SMS threatened by social messaging

Ovum’s Mobile Messaging Traffic and Revenue Forecast: 2012–17 estimates that mobile messaging traffic crossed the 7 trillion messages mark in 2012.
The figure of 7 trillion messages translates to approximately 21 billion messages per day; in August 2012 the social messaging service provider WhatsApp announced that it was processing 10 billion messages a day (6 billion of which were outbound messages). In 2012 WhatsApp recorded a 600% growth in traffic, and the numbers suggest that social messaging is quickly catching up with SMS traffic.
The 21 billion messages sent via SMS daily are not quite enough
Comparing Ovum’s estimated figures with those released by WhatsApp suggests that a single social messaging player on its own is now able to generate nearly a third as many outbound messages each day as all the providers of SMS services combined. Ovum calculates that during 2012, 21 billion SMS messages per day were generated from smartphones and feature phones; SMS has become ubiquitous for mobile phone users globally.
However, only approximately 24% of all mobile connections globally are mobile broadband enabled, allowing the use of social messaging applications. Applications such as WhatsApp (and there are many others) are therefore able to target only that 24% of the mobile population. Despite this, just one player is able account for a volume of messages that is equivalent to nearly one third of the total daily SMS traffic. Although this is a high proportion, we must keep in mind that the current users of social messaging services are early adopters. Such users tend to send more text messages than other mobile phone users generally, and will send even more when the service is available for free, as is the case with the majority of social messaging services.
High levels of use make social messaging brands stronger
Other social messaging players such as iMessage have reported that they are now processing over a billion messages per day, while Viber estimates that approximately 20 million picture messages are sent via its service each month. This indicates that the viral growth of such services has led to increased use, making brands such as WhatsApp and iMessage stronger. This in turn weakens mobile operator brands for messaging, as more consumers opt for social messaging over operator services.
Operators have recognized this dilution of their messaging brand value. Some are beginning to work with social messaging players: 3 Hong Kong and RCom have both partnered with WhatsApp, for example. Others have even come up with their own social messaging propositions, a key example being Telefonica’s TU Me.
These approaches aim to ensure that operators still have a foothold in the messaging industry, even if their SMS revenues are further cannibalized by the growth of social messaging. Further co-operation between operators and social messaging players will allow them to monetize these services, either through subscription plans or billing.
Operators are monetizing their OTT partnerships by charging for the use of OTT services on feature phones, and are also offering subscription-based packs for the unlimited use of OTT services while roaming. Early examples of this can be seen in WhatsApp’s partnerships with 3 Hong Kong and RCom.
SMS traffic and revenue growth are beginning to slow down

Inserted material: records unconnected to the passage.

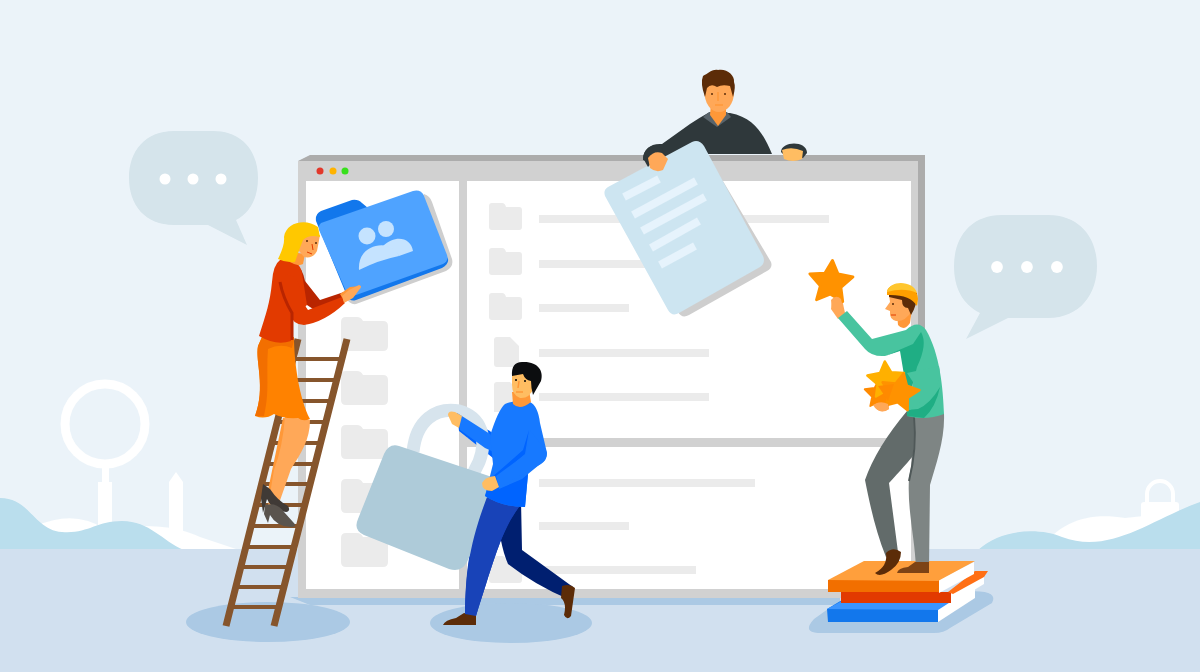
<!DOCTYPE html>
<html lang="en">
<head>
<meta charset="utf-8">
<title>Team organising shared files</title>
<style>
:root{
  --sky:#ebf3f9; --ground:#d1e0ef; --shadow:#abc9e4; --hill:#badeed; --bubble:#d5e4eb;
  --frame:#d1d1d1; --frame-dark:#acacac; --line:#ebebeb; --cast:#cecece;
  --skin:#ffa858; --skin-deep:#ff9838; --skin-light:#ffbd62;
  --blue:#1277ec; --blue-light:#4fa3ff; --blue-pale:#c5e3ff;
  --red:#e23a00; --red-deep:#b92500; --orange:#ff8200; --orange-deep:#f26f00;
  --green:#48c49f; --green-deep:#1fae84; --grey:#7e8584; --grey-deep:#626b6a;
  --shirt:#1779ff; --shirt-deep:#0064ff; --jeans:#1843b8; --jeans-deep:#001f70;
  --wood:#86552c; --brown:#5c2c08; --star:#ff9200; --star-light:#ffb000;
  --lock:#aecbd9; --paper:#cde5f1; --paper-line:#e6f3fc; --ink:#2f383b; --book:#ff9f3c;
}
html,body{margin:0;height:100%;overflow:hidden;background:var(--sky)}
svg{display:block;width:1200px;height:672px}
</style>
</head>
<body>
<svg viewBox="0 0 1200 672" role="img" aria-label="Four people arranging a folder, a document, a padlock and stars around a large file browser window">
<defs>
  <path id="folder" d="M0 3Q0 0 3 0H13Q16 0 17 4H30Q33 4 33 7V24Q33 27 30 27H3Q0 27 0 24Z"/>
  <path id="folder-large" d="M0 5Q0 0 5 0H16Q20 0 22 4H42Q47 4 47 9V29Q47 34 42 34H5Q0 34 0 29Z"/>
  <path id="star" d="M0-22L7-8 23-6 11 6 14 21 0 14-14 21-11 6-23-6-7-8Z" stroke-width="3" stroke-linejoin="round"/>
  <g id="dots" fill="#fff"><circle r="5.5"/><circle cx="28" r="5.5"/><circle cx="56" r="5.5"/></g>
</defs>

<g id="background">
  <rect width="1200" height="672" fill="var(--sky)"/>
  <path fill="#fff" d="M0 549Q60 500 105 529Q165 520 200 537L236 549V552H0ZM1040 549C1062 520 1090 512 1125 518L1200 510V549Z"/>
  <g id="magnifier">
    <circle cx="105" cy="424" r="40" fill="none" stroke="#fff" stroke-width="9"/>
    <path fill="#fff" d="M102 466H109V482H112V530H98V482H102Z"/>
  </g>
  <path id="pencil" fill="#fff" d="M169 482L176 472 183 482V535H169Z"/>
  <g id="distant-lock">
    <path d="M1147 505V494A13 13 0 0 1 1173 494V505" fill="none" stroke="#fff" stroke-width="4"/>
    <rect x="1141" y="502" width="38" height="34" rx="3" fill="#fff"/>
  </g>
  <path fill="var(--hill)" d="M0 498C30 498 34 530 62 532C88 534 96 521 122 521C150 521 162 541 184 550H0ZM978 550C1002 528 1040 528 1062 537C1110 555 1150 520 1200 502V550Z"/>
  <rect y="549" width="1200" height="123" fill="var(--ground)"/>
</g>

<g id="speech-bubbles" fill="var(--bubble)">
  <path d="M174 131H213C242 131 258 151 258 178C258 198 250 213 236 220L247 245 208 225H174C145 225 129 205 129 178S145 131 174 131Z"/>
  <path d="M1002 215H1048C1080 215 1097 238 1097 266S1080 318 1048 318H1008L966 339 980 313C962 304 954 287 954 266C954 238 970 215 1002 215Z"/>
  <use href="#dots" x="165" y="179"/>
  <use href="#dots" transform="translate(997 267) scale(1.07)"/>
</g>

<g id="ground-shadows" fill="var(--shadow)">
  <path d="M290 597H840V605H310Z"/>
  <ellipse cx="268" cy="622" rx="82" ry="20"/>
  <ellipse cx="511" cy="623" rx="81" ry="20"/>
  <path d="M828 609L960 592Q1000 588 992 603L950 628Q944 633 934 633H818Q802 632 814 619Z"/>
</g>

<g id="browser-window">
  <path fill="var(--frame-dark)" d="M298 161L310 155H925V590L918 598Z"/>
  <rect x="298" y="161" width="620" height="437" fill="var(--frame)"/>
  <path fill="#fff" d="M306 181H459V589H306ZM467 181H911V438H467ZM467 447H911V589H467Z"/>
  <circle cx="320" cy="171" r="3.5" fill="#e2382b"/><circle cx="333" cy="171" r="3.5" fill="#ffb300"/><circle cx="345" cy="171" r="3.5" fill="#38e01c"/>
  <g id="file-list" fill="var(--line)">
    <use href="#folder" x="489" y="203"/><use href="#folder" x="489" y="248"/><use href="#folder" x="489" y="293"/>
    <path d="M497 337H510L519 346V364Q519 367 516 367H497Q494 367 494 364V340Q494 337 497 337ZM497 382H510L519 391V412H494V385Q494 382 497 382Z"/>
    <use href="#folder" x="489" y="556"/>
    <rect x="539" y="215" width="290" height="8"/><rect x="539" y="260" width="140" height="8"/><rect x="539" y="304" width="90" height="8"/>
    <rect x="539" y="349" width="170" height="8"/><rect x="539" y="393" width="170" height="8"/><rect x="539" y="479" width="216" height="8"/>
    <rect x="539" y="522" width="90" height="8"/><rect x="539" y="566" width="157" height="8"/>
  </g>
  <g id="sidebar-folders" fill="var(--line)">
    <use href="#folder-large" x="341" y="317"/><use href="#folder-large" x="341" y="371"/><use href="#folder-large" x="341" y="425"/><use href="#folder-large" x="341" y="479"/><use href="#folder-large" x="341" y="533"/>
  </g>
</g>

<g id="man-with-document">
  <path fill="var(--ink)" d="M643 160C643 149 651 143 662 144L690 124Q699 118 708 113H730C756 118 764 136 772 154H690L660 166Z"/>
  <path fill="#59646b" d="M709 112L703 117 717 127 731 117 727 112Z"/>
  <path fill="var(--skin-deep)" d="M711 104H726V115L718 126 710 115Z"/>
  <path fill="var(--skin)" d="M704 88Q704 82 711 82H728Q734 84 734 92C734 104 727 112 719 112S704 104 704 88Z"/>
  <path fill="var(--brown)" d="M705 97Q700 83 703 76C708 74 711 69 718 70C726 68 735 75 734 82Q736 87 733 97L730 86Q722 84 717 87 711 83 707 88Z"/>
  <path d="M718 92V101M715 105H723" stroke="var(--skin-deep)" stroke-width="1.5" fill="none"/>
  <circle cx="712" cy="94" r="1" fill="var(--brown)"/><circle cx="725" cy="94" r="1" fill="var(--brown)"/>
  <path fill="var(--ink)" d="M781 152C781 141 807 140 807 153L803 158 784 155Z"/>
  <path fill="var(--skin-light)" d="M782 150Q792 146 803 151L802 159Q793 163 784 159Z"/>
  <g id="document">
    <path fill="var(--cast)" d="M704 149L771 262Q773 268 767 271L689 315Q682 319 678 312Z"/>
    <path fill="var(--paper)" d="M608 187L692 142Q699 139 704 146L763 256Q766 263 760 267L679 313Q672 317 668 310L605 196Q603 190 608 187Z"/>
    <path d="M624 197L659 179M633 215L696 181M642 231L705 197M651 248L699 221M660 265L695 246" stroke="var(--paper-line)" stroke-width="8"/>
  </g>
  <path fill="var(--ink)" d="M643 158C644 146 657 142 663 150L648 167Z"/>
  <path fill="var(--skin)" d="M648 158Q654 150 662 153L668 159 663 170Q656 173 650 168Z"/>
</g>

<g id="shared-folder">
  <path fill="var(--cast)" d="M424 194Q430 196 432 202L452 259Q454 267 446 271L356 304Q350 305 346 298Z"/>
  <path fill="var(--blue)" d="M316 221Q315 214 321 211L352 200Q358 199 362 203L368 208 415 193 448 259Q449 264 442 268L356 300Q350 302 347 296Z"/>
  <path fill="var(--blue-light)" d="M321 223L413 191Q421 189 424 196L447 255Q449 261 443 264L356 295Q349 297 346 291L319 230Q318 225 321 223Z"/>
  <g id="people-symbol" fill="var(--blue-pale)">
    <circle cx="386" cy="229" r="8"/><path d="M383 246C396 234 411 238 413 251L399 256Q394 247 383 246Z"/>
    <circle cx="367" cy="236" r="8.5"/><path d="M359 270C357 241 394 239 399 256Q379 260 359 270Z"/>
  </g>
</g>

<g id="ladder" fill="none" stroke="var(--wood)" stroke-linecap="round">
  <path stroke-width="4" d="M295 359H342M291 380H336M284 401H331M279 422H325M274 443H320M269 464H315M264 484H310M258 505H304M253 526H299M248 547H293M243 567H288M238 587H282M233 607H277"/>
  <path stroke-width="7" stroke-linecap="butt" d="M298 339L226 626M347 339L274 626"/>
</g>

<g id="woman-on-ladder">
  <path fill="var(--skin-deep)" d="M283 418L303 420 285 466 275 494 268 490Z"/>
  <path fill="var(--skin)" d="M285 416L310 420C310 440 301 453 291 469L277 509 268 506 274 470Q283 446 285 416Z"/>
  <path fill="#403a36" d="M263 484L270 489Q278 501 288 506Q291 511 286 512Q272 510 267 499L263 513 261 498Z"/>
  <path fill="#5a544e" d="M265 505Q277 502 284 512L293 522Q298 527 291 527Q277 527 270 515L268 523 264 514Z"/>
  <path fill="var(--orange)" d="M262 337H294C294 361 299 398 310 419Q303 422 298 418 283 419 274 414 265 420 255 416C266 387 255 361 258 346Z"/>
  <path fill="var(--orange-deep)" d="M262 337L294 340 292 348Q280 343 268 349C266 376 270 390 264 416L255 416C266 387 255 361 258 346Z"/>
  <path fill="var(--red-deep)" d="M296 265Q302 267 305 281L320 300 344 292 344 298 316 311 301 301Z"/>
  <path fill="var(--skin-deep)" d="M340 294L350 287 361 286 354 296 344 301Z"/>
  <path fill="var(--red)" d="M280 260Q300 259 302 273L307 305 291 318V341Q276 346 259 336C266 314 270 303 272 282Q273 265 280 260Z"/>
  <path fill="var(--red)" d="M279 282Q285 270 295 277C303 288 300 300 308 310L342 297 345 303Q325 322 304 325 293 325 289 313Z"/>
  <path d="M280 282Q283 298 292 313V340" fill="none" stroke="var(--red-deep)" stroke-width="3"/>
  <path fill="var(--skin)" d="M342 296L349 290 359 285Q363 286 359 290L353 298 344 303Z"/>
  <path fill="var(--skin-deep)" d="M291 252L305 254 303 264Q298 267 290 262Z"/>
  <path fill="var(--skin)" d="M299 234L320 235 317 251Q313 259 304 257L296 247Z"/>
  <path fill="#ffc800" d="M278 259Q285 245 284 237C286 222 306 218 318 227L320 237Q309 234 303 240 299 250 295 262Q286 263 278 259Z"/>
  <circle cx="307" cy="241" r="1" fill="var(--brown)"/><circle cx="316" cy="243" r="1" fill="var(--brown)"/>
  <path d="M312 244L313 250M307 252L312 254" stroke="var(--red)" stroke-width="1"/>
</g>

<g id="man-with-padlock">
  <path fill="var(--shirt-deep)" d="M457 413L465 418 490 431 497 438 493 458 459 431Z"/>
  <path fill="none" stroke="#d7e4ed" stroke-width="13" d="M413 452C416 420 436 407 459 411C481 417 488 438 479 462L473 474"/>
  <path fill="var(--shirt)" d="M457 413L465 418 490 434 494 452 485 448 460 430Z"/>
  <path fill="var(--skin-light)" d="M448 415Q448 410 455 412L462 416 459 428 452 424Z"/>
  <path fill="var(--jeans-deep)" d="M497 500H521L522 550 573 587 568 599Q535 585 508 564 498 541 497 500Z"/>
  <path fill="var(--jeans)" d="M487 492L519 507C502 530 496 553 476 616L465 614C466 567 469 544 487 492Z"/>
  <path fill="var(--brown)" d="M562 586Q570 583 575 588L571 616Q567 621 564 615 567 603 561 598ZM464 613L476 615V625H443Q445 620 456 618Z"/>
  <path fill="var(--lock)" d="M399 446L492 477Q503 482 499 493L467 562Q461 573 449 569L364 535Q353 530 358 519L384 454Q389 443 399 446Z"/>
  <path fill="var(--jeans)" d="M487 497L519 507C502 530 496 553 476 616L465 614C466 572 469 545 487 497Z"/>
  <path fill="var(--shirt)" d="M505 404Q516 399 530 402 538 406 540 423L547 453Q547 460 539 465L528 474 525 507Q502 507 485 496L493 464 490 436Q498 410 505 404Z"/>
  <path fill="var(--shirt-deep)" d="M529 430L525 454 499 476 499 489 522 479 528 474 525 507Q502 507 485 496L491 478 523 450Z"/>
  <path fill="var(--shirt)" d="M530 430L546 450Q549 459 541 464L499 488 496 476 526 454Z"/>
  <path fill="var(--skin-light)" d="M482 483Q485 477 495 476L499 487 492 491Q482 491 482 483Z"/>
  <path fill="var(--skin-deep)" d="M512 392L529 390 531 402Q520 411 513 404Z"/>
  <path fill="var(--skin-light)" d="M512 373H534V388Q529 399 520 398 512 395 512 385Z"/>
  <path fill="#0c0d0f" d="M512 376Q511 362 522 362C538 361 544 371 541 381L533 395Q531 388 531 381 525 380 523 374Z"/>
  <circle cx="516" cy="380" r="1"/><circle cx="525" cy="381" r="1"/>
  <path d="M519 381L518 388M516 392H523" stroke="var(--skin-deep)" stroke-width="1.5"/>
</g>

<g id="book-stack">
  <path fill="#fff" d="M937 610L975 583V598L938 622Z"/>
  <path fill="var(--blue)" d="M827 609L842 600H950L938 609V622H828Z"/>
  <path fill="#3b95ff" d="M827 609L842 601H952L938 610Z"/>
  <path fill="#fff" d="M950 592L984 576V584L951 604Z"/>
  <path fill="var(--red)" d="M841 592H951V603H841Z"/>
  <path fill="#ff6f15" d="M948 592L975 571H988L984 577 953 594Z"/>
  <path fill="#fff" d="M938 580L974 562V574L939 593Z"/>
  <path fill="var(--orange-deep)" d="M828 580H939V592H828Z"/>
  <path fill="var(--book)" d="M828 580L864 561H975L938 581Z"/>
</g>

<g id="man-with-stars">
  <path fill="var(--grey-deep)" d="M907 411H936C930 440 909 461 889 483L898 552 886 557C875 530 869 500 865 480Q876 448 907 411Z"/>
  <path fill="var(--grey)" d="M913 414H944C945 439 936 464 930 485L929 569H916C915 538 907 510 909 478Q916 446 913 414Z"/>
  <path d="M914 417Q917 449 909 481" fill="none" stroke="#4f5858" stroke-width="2"/>
  <path fill="var(--brown)" d="M886 553Q893 546 901 552 901 563 891 570 880 578 875 573 888 566 886 553Z"/>
  <path fill="#7d4315" d="M915 562H929V573H897Q898 568 908 567Z"/>
  <path fill="var(--skin)" d="M832 300L842 299 845 313 838 319 831 309Z"/>
  <path fill="var(--green)" d="M838 318L847 311 872 339 906 330Q918 319 926 330C940 354 943 388 944 414Q926 421 907 416L914 378 911 346 885 356Q872 357 865 349Z"/>
  <path fill="var(--green-deep)" d="M885 356L913 344 921 332Q928 344 917 367L912 387 894 392 904 375 900 351ZM907 410L918 409Q930 404 940 387 936 407 924 418L907 416Z"/>
  <path fill="var(--green)" d="M907 373L939 366Q943 383 928 397L910 410 900 405 917 388Z"/>
  <path fill="var(--skin)" d="M875 407Q875 401 888 402L889 409Q881 415 875 407Z"/>
  <g id="held-stars">
    <use href="#star" transform="translate(879 393) scale(.62)" fill="#ff8a00" stroke="#ff8a00"/>
    <use href="#star" transform="translate(886 379) rotate(-4) scale(.8)" fill="var(--star-light)" stroke="var(--star-light)"/>
    <use href="#star" transform="translate(900 391) rotate(12) scale(.82)" fill="var(--star)" stroke="var(--star)"/>
    <path fill="#ff8a00" d="M878 386L894 384 888 401Z"/>
  </g>
  <path fill="var(--skin)" d="M873 405Q880 400 888 404L889 409Q879 415 873 405Z"/>
  <use id="raised-star" href="#star" transform="translate(831 281) rotate(4) scale(.94)" fill="var(--star)" stroke="var(--star)"/>
  <path fill="var(--skin)" d="M831 300Q836 294 841 299L844 312 839 317 832 308Z"/>
  <path fill="var(--skin-deep)" d="M897 314L912 309 910 323Q904 332 898 325Z"/>
  <path fill="var(--skin)" d="M889 295L909 297 912 311Q905 322 896 321 889 319 890 311L885 309 890 302Z"/>
  <path fill="var(--brown)" d="M889 293H917Q917 306 911 315L908 308Q902 308 902 300L889 297Z"/>
  <path fill="#ffa000" d="M887 292C888 280 918 281 918 299L917 306Q910 294 887 295Z"/>
  <path fill="#ffc62e" d="M887 292C890 279 914 281 917 293Q904 287 887 292Z"/>
  <circle cx="893" cy="304" r="1" fill="var(--brown)"/>
  <path d="M891 315H896" stroke="var(--red)" stroke-width="1"/>
</g>
</svg>
</body>
</html>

Ovum estimates that mobile messaging traffic, which includes MMS and SMS, crossed the 7 trillion messages mark in 2012. However, the growth in traffic has begun to slow down considerably.
Messaging traffic grew by only 10% between 2011 and 2012, and is expected to fall to 7% by 2013. Ovum estimates that the availability of SMS replacement services will cause mobile messaging traffic to plateau by 2015, and to begin to decline in 2016.
Unlike SMS, MMS traffic will continue to grow until 2017. However, its contribution to total messaging traffic is only approximately 3%, and its growth will not significantly impact total mobile messaging traffic. Like SMS traffic, operators’ messaging revenues have been hit by social messaging players, and Ovum estimates that $23 billion in revenues were lost in 2012 alone.
Messaging was once a key contributor to operators’ non-voice revenues, with 53% of non-voice revenues coming from messaging in 2010. This figure will fall to 37% by 2017, and operators must hope that the shortfall will be met by revenues from mobile broadband.
Neha Dharia is an analyst for consumer telecoms at Ovum. For more information, visit